:: What is being asked ::
Look through the records, and whenever a line includes the word "active", copy it.

[[ Working data open ]]

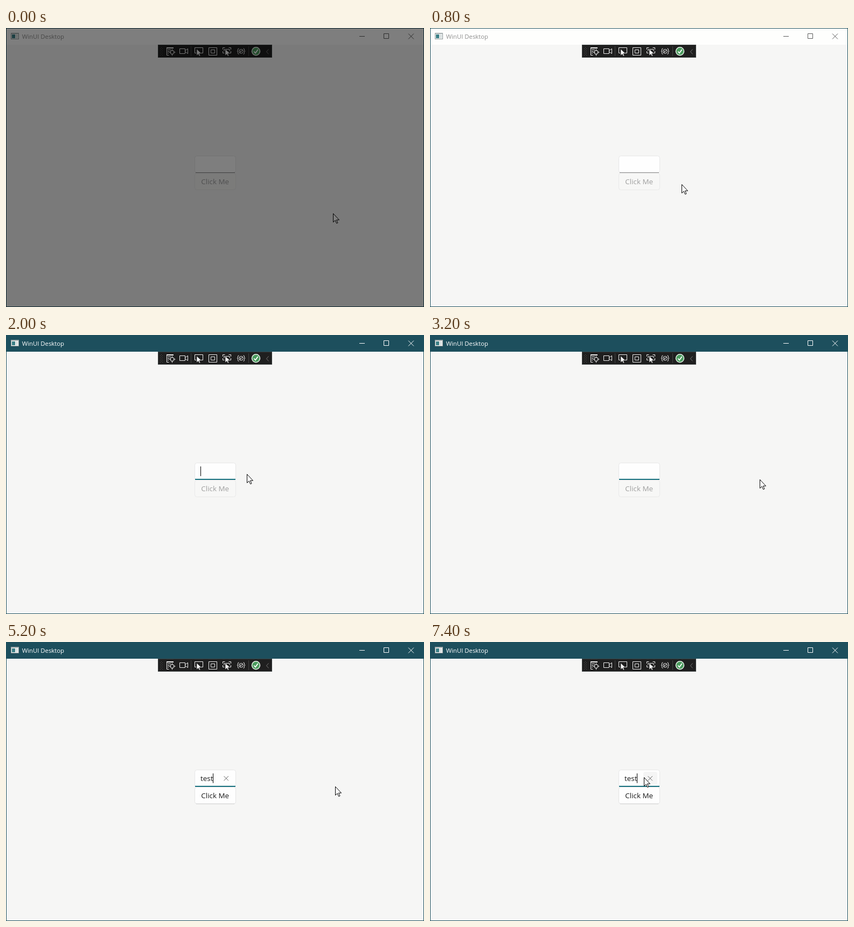
These frames come from a looping animation (776 by 518 pixels, 8000 ms). An HTML page:

```html
<!DOCTYPE html>
<html lang="en">
<head>
<meta charset="utf-8">
<title>WinUI Desktop</title>
<style>
  html, body { margin: 0; width: 100%; height: 100%; overflow: hidden; background: #f6f6f5; }
  svg { display: block; width: 100vw; height: 100vh; }
  text { font-family: "Open Sans", "Noto Sans", sans-serif; font-size: 13.4px; white-space: pre; }
  .line { fill: none; stroke: #f0f0f0; }
</style>
</head>
<body>
<svg viewBox="0 0 776 518">
  <defs>
    <path id="pick" d="M0 0v12l3-2.6 1.9 3.9 1.8-.9-1.8-3.8h4z" fill="#f4f4f4" stroke="#1f1f1f" stroke-width=".6"/>
    <pattern id="grip" width="4" height="4" patternUnits="userSpaceOnUse">
      <path d="M0 0h1v1h-1zM2 2h1v1h-1z" fill="#555"/>
    </pattern>
  </defs>

  <rect width="776" height="518" fill="#f6f6f5"/>
  <rect id="bar" width="776" height="31"/>
  <rect x=".5" y=".5" width="775" height="517" fill="none" stroke="#1d4f5d"/>

  <g id="appIcon">
    <rect x="9.5" y="9.5" width="14" height="11" fill="#f4f6f6" stroke="#8d9798"/>
    <path d="M9 9h15v2h-15z" fill="#a4adae"/>
    <path d="M11 12h6v7h-6z" fill="#3b7f86"/>
    <path d="M18 12h4v7h-4z" fill="#d9e0e0"/>
  </g>
  <text id="title" x="29.8" y="20" style="font-size:11.3px">WinUI Desktop</text>
  <path id="controls" fill="none" d="M656 15.5h10M701.5 10.5h9v9h-9zM747 10.5l10 10M757 10.5l-10 10"/>

  <g id="toolbar">
    <rect x="282.5" y="31.5" width="211" height="23" fill="#1f1f1f" stroke="#3b3f3f"/>
    <rect x="285" y="35" width="7" height="17" fill="url(#grip)"/>
    <path d="M343.5 34v18M450.5 34v18" stroke="#444"/>
    <g class="line">
      <path d="M298 36.5h13M298.500 36v14.500h4M300 40.500h6M300 43.500h3M300 46.500h2"/>
      <path d="M298 37.500h13"/>
      <circle cx="308.500" cy="45" r="3.700"/>
      <path d="M308.500 39.500v3M308.500 47.500v4M302.500 45h4M310.500 45h4"/>
      <path d="M322.500 38.500h10v9h-10zM332.500 42l5-3.500v9l-5-3.500"/>
      <path d="M353 46.500h-2.500v-10h15v10h-4"/>
      <path d="M376.500 36.500h15v14h-15zM380.500 40.500h7v6h-7z"/>
      <path d="M402.500 40v-3.500h4M413.500 36.500h4v3.500M402.500 43v3.500h3M417.500 43v3.500h-3M405 43v-3.500h10v3.500"/>
      <path d="M432.500 38q-2 0-2 2v1.500q0 1.500-1.500 1.500 1.500 0 1.500 1.500v2q0 2 2 2M440.500 38q2 0 2 2v1.500q0 1.500 1.500 1.500-1.500 0-1.500 1.500v2q0 2-2 2"/>
      <circle cx="436.500" cy="43.300" r="3.800"/>
      <path d="M433.800 46l5.400-5.400M434.500 42l2 2.500"/>
    </g>
    <use href="#pick" x="354" y="39"/>
    <use href="#pick" x="407" y="39"/>
    <circle cx="464" cy="43.300" r="8.200" fill="#e9f3ea"/>
    <circle cx="464" cy="43.300" r="6.700" fill="#4a9b5d"/>
    <path d="M460.300 43.500l2.700 3 4.700-6.500" fill="none" stroke="#fff" stroke-width="1.800"/>
    <path d="M487.500 39.500l-4 4.500 4 4.500" fill="none" stroke="#777"/>
  </g>

  <rect id="box" x="350.5" y="237.5" width="76" height="31" rx="4" stroke="#e7e7e7"/>
  <path id="under" fill="none"/>
  <text id="entry" x="361" y="258" fill="#1a1a1a"></text>
  <g id="clear">
    <rect id="clearBack" x="396" y="241" width="26" height="24" rx="4" fill="#f5f5f5"/>
    <path d="M404.500 249l8.500 8.500M413 249l-8.500 8.500" stroke="#666"/>
  </g>
  <path id="caret" d="M.5 244v18" stroke="#000"/>

  <rect id="button" x="350.5" y="269.5" width="76" height="31" rx="4"/>
  <path id="edge" d="M353 300.500h71" stroke="#cbcbcb"/>
  <text id="label" x="388.2" y="290" text-anchor="middle">Click Me</text>

  <path id="arrow" d="M.5.5v16l3.700-3.400 2.500 5.600 2.300-1-2.500-5.400h5z" fill="#fff" stroke="#000"/>
  <path id="beam" d="M-3 -7.500h2.500l.5.500.5-.5h2.500M-3 7.500h2.500l.5-.5.5.5h2.500M0 -7v14" fill="none" stroke="#000"/>
  <rect id="dim" width="776" height="518" opacity=".5"/>
</svg>
<script>
const LOOP = 8000, STEP = 200;
const ui = {};
document.querySelectorAll('[id]').forEach(el => ui[el.id] = el);

// Pointer stops: time, x, y
const stops = [
  [200, 607, 344], [1200, 391, 261], [1600, 389, 254], [1800, 389, 254],
  [2400, 612, 268], [5000, 612, 268], [5200, 611, 268], [5800, 402, 285],
  [6200, 401, 286], [6800, 397, 253], [7400, 397, 251]
];

const set = (el, attrs) => { for (const k in attrs) el.setAttribute(k, attrs[k]); };
const show = (el, on) => set(el, { visibility: on ? 'visible' : 'hidden' });
const ease = p => p * p * (3 - 2 * p);
const inside = ([x, y], l, t, r, b) => x >= l && x < r && y >= t && y < b;

function pointer(t) {
  const i = stops.findIndex(s => s[0] > t);
  if (i === 0) return stops[0].slice(1);
  if (i < 0) return stops[stops.length - 1].slice(1);
  const [t0, x0, y0] = stops[i - 1], [t1, x1, y1] = stops[i];
  const p = ease((t - t0) / (t1 - t0));
  return [Math.round(x0 + (x1 - x0) * p), Math.round(y0 + (y1 - y0) * p)];
}

function draw(t) {
  const at = pointer(t);
  const active = t >= 1800;
  const focus = active && t < 6000 || t >= 7000;
  const typed = Math.max(0, Math.min(4, (t - 3200) / STEP));
  const enabled = typed > 0;
  const pressed = t === 6000;
  const overBox = inside(at, 351, 237, 427, 269);
  const overButton = enabled && inside(at, 351, 269, 427, 301);
  const canClear = focus && enabled;
  const overClear = canClear && inside(at, 396, 241, 422, 265);
  const useBeam = overBox && !overClear;

  show(ui.dim, t < 200);
  set(ui.bar, { fill: active ? '#1d4f5d' : '#fefefd' });
  set(ui.title, { fill: active ? '#fff' : '#8f8f8f' });
  set(ui.controls, { stroke: active ? '#fff' : '#5a5a5a' });

  set(ui.box, { fill: overBox && !focus ? '#f9f9fc' : '#fefefe' });
  set(ui.under, focus
    ? { d: 'M351 268h75', stroke: '#17717f', 'stroke-width': 2 }
    : { d: 'M352 268.500h73', stroke: '#868686', 'stroke-width': 1 });
  ui.entry.textContent = 'test'.slice(0, typed);
  show(ui.clear, canClear);
  show(ui.clearBack, overClear);
  show(ui.caret, focus && t !== 3200);
  const end = typed ? ui.entry.getComputedTextLength() : 0;
  set(ui.caret, { transform: `translate(${Math.round(360.800 + end)} 0)` });

  set(ui.button, {
    fill: !enabled ? '#f7f7f6' : pressed ? '#f6f6f7' : overButton ? '#f9f9fc' : '#fefefe',
    stroke: enabled ? '#e4e4e4' : '#e9e9e9'
  });
  show(ui.edge, enabled && !pressed);
  set(ui.label, { fill: !enabled ? '#9f9f9f' : pressed ? '#5e5e5e' : '#1a1a1a' });

  show(ui.arrow, !useBeam);
  show(ui.beam, useBeam);
  set(ui.arrow, { transform: `translate(${at})` });
  set(ui.beam, { transform: `translate(${at[0] + .5} ${at[1]})` });
}

const start = performance.now();
function tick() {
  const t = (performance.now() - start) % LOOP;
  draw(Math.floor(t / STEP) * STEP);
  requestAnimationFrame(tick);
}
tick();
</script>
</body>
</html>
```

[[ Working data closed ]]

:: Task output ::
  const active = t >= 1800;
  const focus = active && t < 6000 || t >= 7000;
  set(ui.bar, { fill: active ? '#1d4f5d' : '#fefefd' });
  set(ui.title, { fill: active ? '#fff' : '#8f8f8f' });
  set(ui.controls, { stroke: active ? '#fff' : '#5a5a5a' });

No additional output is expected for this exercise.